Austerity is shredding the social fabric of its member nations. In Greece alone about 1,000 more people lose their jobs every day, and long-term poverty is knocking at the door of a new class of low-paid workers. According to Greece’s Institute of Labour, the average salary in the country is just 74 percent of the European average – and, what’s more, Greeks’ purchasing power has fallen by half since 2010. Many workers now have to live on as little as 4,500 euro per year, while the poverty line is set at 7,100 euro per year.2 I’m not sure of what the figures are in the UK?

Part of the problem is the EU represented the complete divorce of politics and economics, broke down the national sovereignty of nations without giving them any political recourse or redress. How did the leaders of these countries allow themselves to be enslaved in a debt system whose very impersonal and bureaucratic powers of financial capitalism and transnational Law put action, political action beyond reach? The UK wants to disconnect from this illegal and anti-human regime of power but will find itself isolated and constrained by those powers to the point of becoming a sort of new Cuba – isolated and trapped from trade and economic viability.
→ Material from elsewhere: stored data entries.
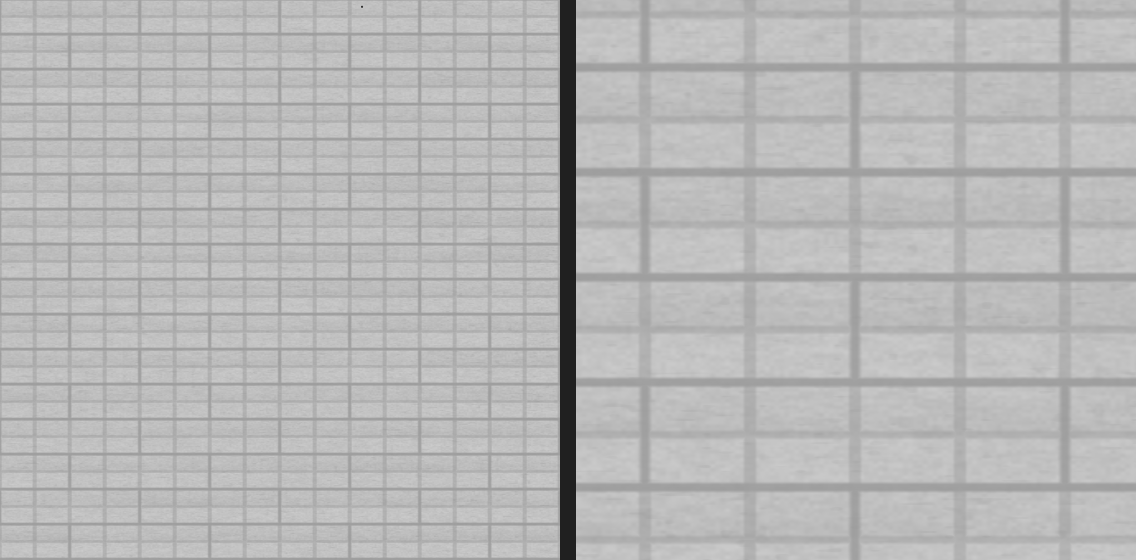
Left: the whole. Right: its middle third, enlarged.
Reproduce this texture procedurally as a Shadertoy shader.

```glsl
// Pale grey running-bond brick wall overlaid with a faint grid and fine horizontal streaks.
#define ROWS 16.0            // brick courses, also grid columns
#define CELLS_PER_BRICK 4.0  // grid cells along one brick
#define JOINT_WIDTH 0.0052   // main horizontal joint
#define BRICK_END_WIDTH 0.0044
#define GRID_WIDTH 0.0072    // faint vertical line
#define MID_WIDTH 0.0046     // faint line halfway up a course
#define FACE_COLOR vec3(0.757)
#define GRID_COLOR vec3(0.685)
#define JOINT_COLOR vec3(0.625)
#define STREAK_AMOUNT 0.075
#define SHADE_AMOUNT 0.026
#define JOINT_OFFSET vec2(-0.0006, 0.0016)

float hash(vec2 p) {
    vec3 q = fract(vec3(p.xyx) * 0.1031);
    q += dot(q, q.yzx + 33.33);
    return fract((q.x + q.y) * q.z);
}

// Value noise on a lattice that wraps after "period" cells.
float wrapNoise(vec2 uv, vec2 period, float seed) {
    vec2 p = uv * period;
    vec2 i = floor(p), f = fract(p);
    f = f * f * (3.0 - 2.0 * f);
    vec2 a = mod(i, period) + seed, b = mod(i + 1.0, period) + seed;
    return mix(mix(hash(a), hash(vec2(b.x, a.y)), f.x),
               mix(hash(vec2(a.x, b.y)), hash(b), f.x), f.y);
}

// Soft line at every whole value of t; width is in canvas units.
float lineMask(float t, float cells, float width) {
    float d = abs(fract(t + 0.5) - 0.5) / cells;
    float soft = max(0.75 / iResolution.y, 0.0013);
    return 1.0 - smoothstep(-soft, soft, d - 0.5 * width);
}

void mainImage(out vec4 fragColor, in vec2 fragCoord) {
    vec2 uv = fragCoord / iResolution.xy;
    vec2 grid = (uv - JOINT_OFFSET) * ROWS;

    // Running bond: every other course slides by half a brick
    float row = mod(floor(grid.y), ROWS);
    float bricks = ROWS / CELLS_PER_BRICK;
    float along = grid.x / CELLS_PER_BRICK + 0.5 * mod(row + 1.0, 2.0);
    vec2 brick = vec2(mod(floor(along), bricks), row);
    float height = fract(grid.y);

    // Face: upper half sinks into shade toward the middle line
    float upper = smoothstep(0.46, 0.54, height);
    float shade = upper * mix(1.0, 0.25, smoothstep(0.5, 0.95, height));
    float tone = -SHADE_AMOUNT * shade * (0.7 + 0.5 * hash(brick + 7.0));
    tone += 0.005 * (1.0 - upper);
    tone += 0.006 * (hash(brick + 31.0) - 0.5);

    // Wear: broad stains, long streaks and fine grain
    tone += 0.012 * (wrapNoise(uv, vec2(10.0, 48.0), 3.0) - 0.5);
    float streak = 0.22 * wrapNoise(uv, vec2(40.0, 220.0), 11.0)
                 + 0.38 * wrapNoise(uv, vec2(130.0, 400.0), 23.0)
                 + 0.40 * wrapNoise(uv, vec2(340.0, 460.0), 41.0) - 0.5;
    tone += STREAK_AMOUNT * streak;
    float scratch = smoothstep(0.78, 0.95, wrapNoise(uv, vec2(90.0, 360.0), 57.0));
    tone -= 0.025 * scratch;

    // Faint grid, then the darker joints above it
    float gridLine = max(0.95 * lineMask(grid.x, ROWS, GRID_WIDTH),
                         0.90 * lineMask(grid.y + 0.5, ROWS, MID_WIDTH));
    float joint = max(lineMask(grid.y, ROWS, JOINT_WIDTH),
                      0.90 * lineMask(along, bricks, BRICK_END_WIDTH));
    vec3 color = mix(FACE_COLOR, GRID_COLOR, gridLine);
    color = mix(color, JOINT_COLOR, joint);
    color += tone * (1.0 - 0.35 * gridLine) * (1.0 - 0.7 * joint);

    // One tiny dark speck
    float speck = 1.0 - smoothstep(0.0010, 0.0028, length(uv - vec2(0.6465, 0.988)));
    color = mix(color, vec3(0.2), speck);

    fragColor = vec4(color, 1.0);
}
```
Europe’s corporate and financial leadership, who seem intent on punishing the nation have no intention of bailing them out of their predicament. What we’re seeing here Lazzarato’s work tells us is that the EU finance capitalism is a deftly orchestrated transnational scam that makes a mockery not only of democracy but of the very principle of national sovereignty on which Western modernity is founded. The UK has no real options and its current leaders no that. Isolated, without trade agreements, without financial backing, etc. the UK will become a an internal war zone over the coming years.
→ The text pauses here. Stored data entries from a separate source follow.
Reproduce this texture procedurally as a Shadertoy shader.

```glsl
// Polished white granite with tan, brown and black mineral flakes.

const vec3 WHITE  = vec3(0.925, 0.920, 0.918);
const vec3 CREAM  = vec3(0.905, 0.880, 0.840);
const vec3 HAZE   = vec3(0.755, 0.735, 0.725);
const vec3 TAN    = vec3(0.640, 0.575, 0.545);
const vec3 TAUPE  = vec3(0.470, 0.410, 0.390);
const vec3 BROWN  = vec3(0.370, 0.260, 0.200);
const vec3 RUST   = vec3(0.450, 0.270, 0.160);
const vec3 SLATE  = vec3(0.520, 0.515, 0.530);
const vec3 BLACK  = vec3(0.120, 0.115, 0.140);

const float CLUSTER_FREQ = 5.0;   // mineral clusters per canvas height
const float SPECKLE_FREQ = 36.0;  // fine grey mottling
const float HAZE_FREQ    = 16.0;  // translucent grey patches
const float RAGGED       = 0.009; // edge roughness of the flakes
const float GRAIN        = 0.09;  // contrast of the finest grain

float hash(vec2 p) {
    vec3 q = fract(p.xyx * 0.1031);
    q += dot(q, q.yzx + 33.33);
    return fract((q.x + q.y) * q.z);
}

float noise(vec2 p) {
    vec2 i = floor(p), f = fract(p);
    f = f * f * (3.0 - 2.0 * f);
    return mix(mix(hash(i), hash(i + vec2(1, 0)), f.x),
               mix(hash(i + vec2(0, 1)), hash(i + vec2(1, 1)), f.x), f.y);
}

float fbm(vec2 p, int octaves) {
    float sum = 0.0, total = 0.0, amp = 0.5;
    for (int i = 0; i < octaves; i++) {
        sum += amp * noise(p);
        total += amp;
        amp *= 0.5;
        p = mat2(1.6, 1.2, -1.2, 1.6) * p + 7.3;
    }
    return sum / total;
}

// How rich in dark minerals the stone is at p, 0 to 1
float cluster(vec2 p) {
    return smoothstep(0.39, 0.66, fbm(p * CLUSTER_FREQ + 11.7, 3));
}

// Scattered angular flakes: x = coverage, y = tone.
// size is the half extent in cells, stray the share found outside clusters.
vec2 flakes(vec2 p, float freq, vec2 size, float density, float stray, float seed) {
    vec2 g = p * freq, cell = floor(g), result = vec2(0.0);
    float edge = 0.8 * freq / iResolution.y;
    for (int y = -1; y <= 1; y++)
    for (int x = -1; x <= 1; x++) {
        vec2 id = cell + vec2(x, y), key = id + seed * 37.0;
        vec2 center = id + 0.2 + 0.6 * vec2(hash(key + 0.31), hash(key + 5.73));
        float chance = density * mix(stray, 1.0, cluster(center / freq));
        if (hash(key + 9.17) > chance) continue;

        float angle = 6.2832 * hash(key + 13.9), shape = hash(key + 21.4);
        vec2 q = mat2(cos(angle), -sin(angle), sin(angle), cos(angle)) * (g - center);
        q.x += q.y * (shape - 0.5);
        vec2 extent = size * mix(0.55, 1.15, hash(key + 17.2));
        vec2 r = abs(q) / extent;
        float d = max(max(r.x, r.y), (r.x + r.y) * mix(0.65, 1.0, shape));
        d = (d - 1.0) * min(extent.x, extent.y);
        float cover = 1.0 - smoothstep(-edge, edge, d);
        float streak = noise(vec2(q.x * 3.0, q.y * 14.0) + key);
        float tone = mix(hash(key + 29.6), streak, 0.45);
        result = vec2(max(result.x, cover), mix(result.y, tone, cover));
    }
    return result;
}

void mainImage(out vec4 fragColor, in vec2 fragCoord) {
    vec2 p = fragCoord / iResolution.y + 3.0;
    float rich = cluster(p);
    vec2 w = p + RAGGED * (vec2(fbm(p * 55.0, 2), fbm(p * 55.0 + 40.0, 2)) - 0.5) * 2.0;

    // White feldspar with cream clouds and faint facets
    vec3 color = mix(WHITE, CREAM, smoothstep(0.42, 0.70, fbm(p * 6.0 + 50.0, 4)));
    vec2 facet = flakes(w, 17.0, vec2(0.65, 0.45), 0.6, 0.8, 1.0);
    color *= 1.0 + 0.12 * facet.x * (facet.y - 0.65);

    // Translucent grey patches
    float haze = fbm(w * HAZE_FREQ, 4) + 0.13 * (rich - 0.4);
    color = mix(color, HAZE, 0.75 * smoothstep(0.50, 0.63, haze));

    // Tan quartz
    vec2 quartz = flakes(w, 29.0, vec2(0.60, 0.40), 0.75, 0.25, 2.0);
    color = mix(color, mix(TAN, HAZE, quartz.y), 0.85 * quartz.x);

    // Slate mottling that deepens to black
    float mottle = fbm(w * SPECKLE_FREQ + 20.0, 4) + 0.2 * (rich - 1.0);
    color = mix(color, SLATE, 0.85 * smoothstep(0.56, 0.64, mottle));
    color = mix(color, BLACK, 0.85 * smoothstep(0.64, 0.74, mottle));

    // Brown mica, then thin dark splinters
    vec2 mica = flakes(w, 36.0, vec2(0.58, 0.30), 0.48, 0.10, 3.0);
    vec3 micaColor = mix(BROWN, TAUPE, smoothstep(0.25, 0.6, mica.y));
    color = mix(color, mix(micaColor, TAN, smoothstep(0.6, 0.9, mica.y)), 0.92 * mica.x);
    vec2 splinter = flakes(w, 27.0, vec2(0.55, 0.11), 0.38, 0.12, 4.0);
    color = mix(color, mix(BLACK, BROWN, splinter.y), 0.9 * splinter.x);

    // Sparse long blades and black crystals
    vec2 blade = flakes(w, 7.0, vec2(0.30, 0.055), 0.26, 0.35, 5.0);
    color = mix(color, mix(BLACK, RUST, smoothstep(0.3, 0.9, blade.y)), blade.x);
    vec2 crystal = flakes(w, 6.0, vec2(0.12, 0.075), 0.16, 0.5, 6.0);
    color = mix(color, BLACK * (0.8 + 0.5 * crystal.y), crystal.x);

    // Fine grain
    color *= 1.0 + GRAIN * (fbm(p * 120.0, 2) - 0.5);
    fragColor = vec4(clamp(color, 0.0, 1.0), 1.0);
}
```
Lazzarato turns to that old fascist thinker Carl Schmitt who once predictably forecast what would happen in such systems where the political economy was divided: the nation-state will henceforth serve as a staging ground for the articulation of competing class interests, its sovereignty and internal cohesion fatally undermined by an “ethics of civil war” (2003, 54) only modestly veiled by the discourse of liberalism and democracy.

The EU economic system of Debt servitude has invented a perpetual debt colony out of everyone of its member states whose obligations could never be discharged; a wholesale expropriation of their public assets, now for sale to the highest bidder; and last but by no means least, an example to hold up to any other nation so bold as to place democracy before the juggernaut of capitalist valorization.  Humiliated and eviscerated, laid waste by a new extreme of financial violence, the remains of a sovereign nation—the cradle of Western democracy, no less—are left on display as a “warning to the others”: defy the banks at your peril. (Lazzarato)

Is the UK going to become an example to the other member states? Will it be sacrificed on the chopping block of economic necessity, a punishment for its defiance? What is next for the EU financial empire? Is the UK to be a scapegoat and example to the other members, left out in the cold of isolation, distant and alone unable to trade or barter with the EU?

  1. Maurizio Lazzarato and Joshua David Jordan. Governing by Debt Semiotext(e) (January 23, 2015)
  2. Cf. http://www.aljazeera.com/indepth/opinion/2012/12/2012121974029736221.html
  3. http://www.resilience.org/stories/2015-08-10/debating-democracy-in-a-european-debt-colony